[Task instructions]
Search the data for "cream" and copy every matching line.

[Source data]
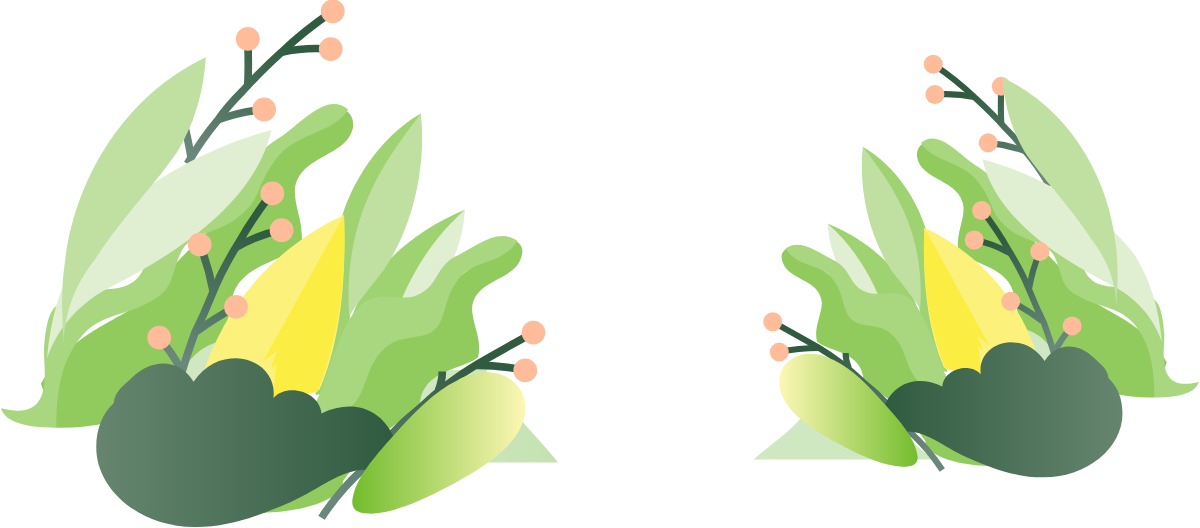
<!DOCTYPE html>
<html lang="en">
<head>
<meta charset="utf-8">
<title>Botanical corner bouquets</title>
<style>
:root{
  --paper:#fff;
  --leaf-mid:#91cb5e;
  --leaf-soft:#a9d77f;
  --leaf-fold:#9fd271;
  --leaf-light:#c0e0a2;
  --leaf-pale:#e0efd2;
  --yellow:#fbed42;
  --yellow-soft:#fcf27b;
  --berry:#ffbc9b;
  --pine:#305b40;
  --sage:#69877a;
  --bush-sage:#66856f;
  --lime:#76be31;
  --cream:#fcf7b4;
}
html,body{margin:0;width:1200px;height:528px;overflow:hidden;background:var(--paper)}
.artwork{display:block;width:1200px;height:528px}
.leaf-mid{fill:var(--leaf-mid)}
.leaf-soft{fill:var(--leaf-soft)}
.leaf-fold{fill:var(--leaf-fold)}
.leaf-light{fill:var(--leaf-light)}
.leaf-pale{fill:var(--leaf-pale)}
.yellow{fill:var(--yellow)}
.yellow-soft{fill:var(--yellow-soft)}
.berries{fill:var(--berry)}
.stem{fill:none;stroke-width:7.5;stroke-linejoin:round}
.from-pine{stop-color:var(--pine)}
.to-sage{stop-color:var(--sage)}
.to-bush{stop-color:var(--bush-sage)}
.lime{stop-color:var(--lime)}
.cream{stop-color:var(--cream)}
</style>
</head>
<body>
<svg class="artwork" viewBox="0 0 1172 516" preserveAspectRatio="none" role="img" aria-label="Two mirrored bouquets of leaves, berries and a yellow bud">
  <defs>
    <linearGradient id="stem-upper" gradientUnits="userSpaceOnUse" x1="280" y1="40" x2="190" y2="150"><stop class="from-pine"/><stop offset="1" class="to-sage"/></linearGradient>
    <linearGradient id="stem-middle" gradientUnits="userSpaceOnUse" x1="245" y1="220" x2="178" y2="350"><stop class="from-pine"/><stop offset="1" class="to-sage"/></linearGradient>
    <linearGradient id="stem-lower" gradientUnits="userSpaceOnUse" x1="460" y1="355" x2="330" y2="480"><stop class="from-pine"/><stop offset="1" class="to-sage"/></linearGradient>
    <linearGradient id="bush-fill" gradientUnits="userSpaceOnUse" x1="94" y1="0" x2="384" y2="0"><stop class="to-bush"/><stop offset="1" class="from-pine"/></linearGradient>
    <linearGradient id="bud-fill" gradientUnits="userSpaceOnUse" x1="348" y1="0" x2="512" y2="0"><stop class="lime"/><stop offset="1" class="cream"/></linearGradient>
    <linearGradient id="ground-fill" gradientUnits="userSpaceOnUse" x1="400" y1="0" x2="545" y2="0"><stop stop-color="#d3e9c6"/><stop offset="1" stop-color="#c3e2b0"/></linearGradient>
    <circle id="berry" r="11.6"/>

    <g id="back-foliage">
      <g class="stem" stroke="url(#stem-upper)">
        <path d="M325 11Q297 30 275 51Q253 71 237 89Q222 104 213 117Q197 136 183 160"/>
        <path d="M242 38Q243 63 242 84M323 48Q298 46 275 51M258 107Q235 109 213 117M178 114Q183 132 187 156"/>
      </g>
      <g class="berries">
        <use href="#berry" x="325" y="11"/><use href="#berry" x="242" y="38"/><use href="#berry" x="323" y="48"/><use href="#berry" x="258" y="107"/><use href="#berry" x="177" y="114"/>
      </g>
      <path class="leaf-mid" d="M338 108C344 112 345 118 345 123C341 154 291 151 288 186C288 204 295 212 295 235C290 256 226 254 226 300C215 345 190 375 150 396C118 413 85 419 55 418L40 375C70 320 130 310 150 285C170 250 230 210 250 170C270 140 320 125 338 108Z"/>
      <path class="leaf-soft" d="M1 399C55 413 42 361 43 340C45 315 49 296 63 296C75 277 105 287 124 279C142 271 143 254 143 243C155 222 195 228 213 208C238 181 236 159 269 137C292 124 318 88 340 107C326 131 289 129 270 155C248 184 258 193 229 215C208 229 186 228 177 246C167 266 171 281 150 293C124 309 101 306 82 326C60 350 55 382 55 418C22 418 4 411 1 399Z"/>
      <path class="leaf-pale" d="M265 127C190 147 118 192 79 244C59 277 49 312 46 350C57 318 80 295 107 281C176 246 250 196 265 127Z"/>
    </g>

    <path id="tall-leaf" class="leaf-light" d="M201 56C119 95 72 178 63 259C59 288 61 312 62 335C64 299 76 275 93 253C121 210 151 181 174 147C191 118 199 88 201 56Z"/>

    <path id="ground-leaf" fill="url(#ground-fill)" d="M400 452V385C410 372 413 365 415 362L475 361C486 391 520 420 545 452Z"/>

    <g id="front-foliage">
      <path fill="#d0e8c2" d="M172 375C184 346 202 335 222 332L226 375Z"/>
      <g>
        <path class="leaf-fold" d="M454 205C406 225 374 255 354 287C343 306 336 332 330 360L393 292C410 264 434 235 454 205Z"/>
        <path class="leaf-pale" d="M454 205C424 232 405 262 392 293L412 291C438 272 452 240 454 205Z"/>
      </g>
      <g>
        <path class="leaf-fold" d="M411 111C369 135 343 181 334 212L308 386C324 384 337 375 337 352L342 308C346 225 390 191 411 111Z"/>
        <path class="leaf-light" d="M411 111C381 151 334 208 341 309C349 296 362 280 374 265C402 225 417 165 411 111Z"/>
      </g>
      <g>
        <path class="leaf-mid" d="M503 235C509 238 511 243 510 248C505 276 463 271 461 302C462 319 471 332 467 349C453 362 411 360 410 398L365 430L335 470C335 491 286 501 257 501L300 400C340 375 350 330 400 320C440 270 470 255 503 235Z"/>
        <path class="leaf-soft" d="M300 405C315 390 318 361 329 339C338 315 350 291 371 290C383 289 394 293 406 289C428 281 424 263 444 251C464 242 485 222 505 235C493 259 460 253 447 274C432 293 437 315 421 325C407 332 388 328 375 341C357 357 360 380 343 398L320 420Z"/>
      </g>
      <g>
        <path class="yellow-soft" d="M336 210C275 238 220 293 197 370L270 392L312 381C334 329 338 268 336 210Z"/>
        <path class="yellow" d="M336 210L257 353L272 342Q266 351 265 361L270 355L266 390L310 383C333 325 338 266 336 210Z"/>
      </g>
      <g class="stem" stroke="url(#stem-lower)">
        <path d="M314 506Q331 480 354 459Q378 424 411 398Q436 374 466 356Q492 341 521 325"/>
        <path d="M513 362Q490 357 464 357M432 363Q432 372 428 382"/>
      </g>
      <g class="stem" stroke="url(#stem-middle)">
        <path d="M266 188Q246 214 232 239Q216 265 207 288Q199 308 190 326Q182 348 176 369"/>
        <path d="M275 225Q252 229 230 242M195 239Q204 261 208 284M230 300Q208 312 192 324M155 330Q168 344 177 362"/>
      </g>
      <g class="berries">
        <use href="#berry" x="521" y="325"/><use href="#berry" x="513" y="362"/>
        <use href="#berry" x="266" y="189"/><use href="#berry" x="275" y="225"/><use href="#berry" x="195" y="239"/><use href="#berry" x="230.500" y="300"/><use href="#berry" x="155.500" y="330"/>
      </g>
      <path fill="url(#bush-fill)" d="M94 437C94 419 100 404 111 394C112 382 122 376 129 369C149 349 176 351 189 373C201 356 215 350 231 350C254 351 270 368 267 389C280 374 312 382 314 404C343 390 371 398 384 426L357 459C332 459 312 478 285 490C255 503 225 515 192 515C139 516 94 480 94 437Z"/>
      <path fill="url(#bud-fill)" d="M344 490C346 469 365 447 384 426C404 403 425 382 446 372C480 353 515 369 513 402C510 435 469 459 435 477C408 491 384 501 363 502C350 502 344 499 344 490Z"/>
    </g>
  </defs>

  <g id="bouquet-left">
    <use href="#back-foliage"/>
    <use href="#tall-leaf"/>
    <use href="#ground-leaf"/>
    <use href="#front-foliage"/>
  </g>

  <g id="bouquet-right">
    <use href="#back-foliage" transform="matrix(-.8 0 0 .8 1171.500 54)"/>
    <use href="#tall-leaf" transform="matrix(-.8 0 0 .8 1140 31)"/>
    <path fill="#d0e8c2" d="M736 449C753 434 773 421 786 404L850 400L912 449Z"/>
    <use href="#front-foliage" transform="matrix(-.8 0 0 .8 1171.500 54.500)"/>
  </g>
</svg>
</body>
</html>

[Answer to this exercise]
  --cream:#fcf7b4;
.cream{stop-color:var(--cream)}
    <linearGradient id="bud-fill" gradientUnits="userSpaceOnUse" x1="348" y1="0" x2="512" y2="0"><stop class="lime"/><stop offset="1" class="cream"/></linearGradient>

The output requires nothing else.